Generally, after the placenta is birthed, the umbilical cord is cut using scissors and a plastic clamp is then applied. Another practice is cord burning, where instead of cutting, the umbilical cord is heated under safe conditions until the cord separates. An alternative name for this is sacred severance (Williams 2017).
Cord burning has been practiced for centuries, mainly in the Chinese cultures (Lim & Miyuki 2015). In Traditional Chinese Medicine, chi is considered the life force within the body. Cord burning was believed to help the chi move from placenta to baby. Lim also recounts a conversation with a Doctor of Chinese Medicine, who stated that cord burning brings the element of fire into the birth process, which manifests in baby’s improved wellbeing and the mother’s increased recovery time and breastmilk supply.
Williams (2017) describes that cord burning is having a resurgence in the West. Generally, the umbilical cord is laid out stretched away from the baby. The placenta is placed in a bowl. Either one or two candles are placed underneath the cord so that the flame may burn through the tissue. Often, the candles are held by family members or significant people in the baby's life. To keep the baby safe, a guard is placed between the flame and baby. The burning takes around 20 mins.
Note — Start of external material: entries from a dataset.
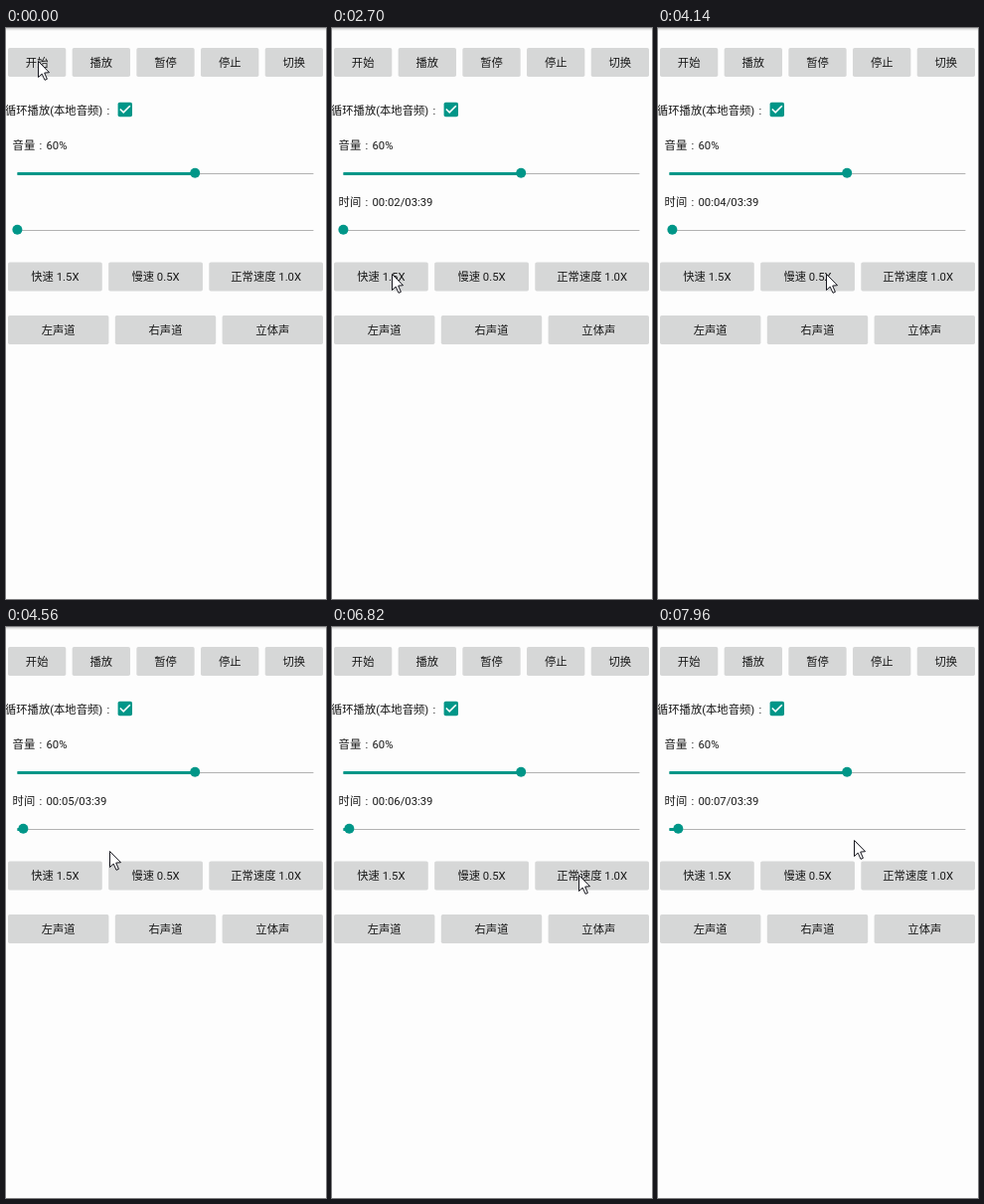
An HTML page with a canvas for the animation above (8 s loop, 322x574 px).

```html
<!DOCTYPE html>
<html lang="zh-CN">
<head>
<meta charset="utf-8">
<title>音频播放</title>
<style>
  html, body { margin: 0; width: 100%; height: 100%; overflow: hidden; background: #fdfdfd; }
  canvas { display: block; width: 322px; height: 574px; }
</style>
</head>
<body>
<canvas id="stage"></canvas>
<script>
const W = 322, H = 574, LOOP = 8000;
const TEAL = '#009688', BUTTON = '#d6d7d7', PRESSED = '#bcbdbd', INK = '#181818';
const SIZE = 11.3;
const FONT = `${SIZE}px Roboto, "Noto Sans CJK SC", "Noto Sans CJK", sans-serif`;
const TICK = 141.2, PHASE = 41;   // the pointer is sampled at this rate
const DURATION = 219;

const canvas = document.getElementById('stage');
const ctx = canvas.getContext('2d');
const ratio = window.devicePixelRatio || 1;
canvas.width = W * ratio;
canvas.height = H * ratio;

// Pointer stops: time, x, y
const PATH = [
  [1450, 32, 33], [1736, 67, 102], [2430, 52, 246], [3410, 179, 250], [3970, 179, 250],
  [4559, 104, 225], [4860, 59, 181], [5260, 59, 181], [5689, 64, 180], [5980, 59, 180],
  [6810, 248, 249], [7810, 248, 249], [7940, 197, 214]
];
// Playback position in seconds; the slope follows the chosen speed
const PLAYBACK = [[840, 0], [1800, 1], [3550, 4], [5500, 6], [7380, 7], [8000, 7.4]];

const ROWS = [
  { y: 20, labels: ['开始', '播放', '暂停', '停止', '切换'] },
  { y: 235.4, labels: ['快速 1.5X', '慢速 0.5X', '正常速度 1.0X'], lastWeight: 1.21 },
  { y: 289, labels: ['左声道', '右声道', '立体声'] }
];
const PRESSES = { '慢速 0.5X': [3830, 4120], '正常速度 1.0X': [6980, 7100] };

// Index of the segment holding t, and how far through it t is.
function locate(keys, t) {
  let i = 0;
  while (i < keys.length - 2 && t >= keys[i + 1][0]) i++;
  const span = keys[i + 1][0] - keys[i][0];
  return [i, Math.min(1, Math.max(0, (t - keys[i][0]) / span)), span];
}

function linear(keys, t) {
  const [i, u] = locate(keys, t);
  return keys[i][1] + (keys[i + 1][1] - keys[i][1]) * u;
}

// Smooth curve through the keys that comes to rest at turning points.
function smooth(keys, t, axis) {
  const slope = i => keys[i] && keys[i + 1]
    ? (keys[i + 1][axis] - keys[i][axis]) / (keys[i + 1][0] - keys[i][0]) : 0;
  const tangent = i => {
    const a = slope(i - 1), b = slope(i);
    return a * b > 0 ? 2 * a * b / (a + b) : 0;
  };
  const [i, u, span] = locate(keys, t);
  const ease = u * u * (3 - 2 * u);
  return keys[i][axis] * (1 - ease) + keys[i + 1][axis] * ease
    + span * u * (1 - u) * (tangent(i) * (1 - u) - tangent(i + 1) * u);
}

function box(x, y, w, h, r, color) {
  ctx.fillStyle = color;
  ctx.beginPath();
  ctx.roundRect(x, y, w, h, r);
  ctx.fill();
}

function text(str, x, y, align = 'left') {
  ctx.fillStyle = INK;
  ctx.textAlign = align;
  ctx.fillText(str, x, y);
}

// Name, then a colon centred in one full-width cell, then the value.
function field(name, value, x, y) {
  text(name, x, y);
  const end = x + ctx.measureText(name).width;
  text(':', end + SIZE / 2, y, 'center');
  text(value, end + SIZE, y);
}

function buttonRow({ y, labels, lastWeight = 1 }, t) {
  const left = 2, width = 317, gap = 6.4, n = labels.length;
  const unit = (width - gap * (n - 1)) / (n - 1 + lastWeight);
  labels.forEach((label, i) => {
    const x = left + i * (unit + gap);
    const w = i === n - 1 ? unit * lastWeight : unit;
    const [down, up] = PRESSES[label] || [];
    box(x, y, w, 29, 1.7, t >= down && t < up ? PRESSED : BUTTON);
    text(label, x + w / 2, Math.round(y + 19), 'center');
  });
}

function slider(y, share) {
  const left = 11.4, span = 298, x = left + span * share;
  ctx.fillStyle = '#b2b2b2';
  ctx.fillRect(left, y, span, 1);
  ctx.fillStyle = TEAL;
  ctx.fillRect(left, y - 1, x - left, 3);
  ctx.beginPath();
  ctx.arc(x, y - 0.3, 5, 0, Math.PI * 2);
  ctx.fill();
}

function trace(points) {
  ctx.beginPath();
  points.forEach(([x, y]) => ctx.lineTo(x, y));
}

function checkbox() {
  box(112.6, 74.8, 14.4, 14.4, 1.8, TEAL);
  ctx.strokeStyle = '#fff';
  ctx.lineWidth = 1.6;
  trace([[114.8, 81.5], [118.2, 84.9], [124.8, 78.3]]);
  ctx.stroke();
}

function pointer(x, y) {
  ctx.save();
  ctx.translate(Math.round(x) + 0.5, Math.round(y) + 0.5);
  trace([[0, 0], [0, 16], [3.7, 12.6], [6.5, 18.8], [8.9, 17.8], [6.2, 11.6], [11, 11.2]]);
  ctx.closePath();
  ctx.fillStyle = '#fff';
  ctx.fill();
  ctx.strokeStyle = '#17171f';
  ctx.lineWidth = 1;
  ctx.stroke();
  ctx.restore();
}

function stamp(s) {
  const two = n => String(n).padStart(2, '0');
  return two(Math.floor(s / 60)) + ':' + two(s % 60);
}

function draw(t) {
  ctx.setTransform(ratio, 0, 0, ratio, 0, 0);
  ctx.font = FONT;
  ctx.fillStyle = '#fdfdfd';
  ctx.fillRect(0, 0, W, H);
  ['#cfcfcf', '#e6e6e6', '#f6f6f6'].forEach((color, i) => {
    ctx.fillStyle = color;
    ctx.fillRect(0, i, W, 1);
  });

  ROWS.forEach(row => buttonRow(row, t));
  field('循环播放(本地音频)', '', -1, 86.5);
  checkbox();
  field('音量', '60%', 6.6, 122);
  slider(146, 0.6);

  const seconds = Math.floor(linear(PLAYBACK, t));
  if (t >= PLAYBACK[0][0]) field('时间', stamp(seconds) + '/' + stamp(DURATION), 6.6, 179);
  slider(203, Math.floor(seconds / DURATION * 100) / 100);

  const sampled = Math.floor((t - PHASE) / TICK) * TICK + PHASE;
  pointer(smooth(PATH, sampled, 1), smooth(PATH, sampled, 2));
}

const start = performance.now();
function frame() {
  draw((performance.now() - start) % LOOP);
  requestAnimationFrame(frame);
}
frame();
</script>
</body>
</html>
```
The reason cord burning has been popular is that it is a much more sterile severance than scissors. There is little to no risk of infection when the umbilical cord has been singed. Lim (2015) recounts her time in Aceh, Indonesia when the tsunami struck and midwives and birth attendants did not have sterilised supplies. The method of detachment Lim taught others was cord burning which was effective and hygienic.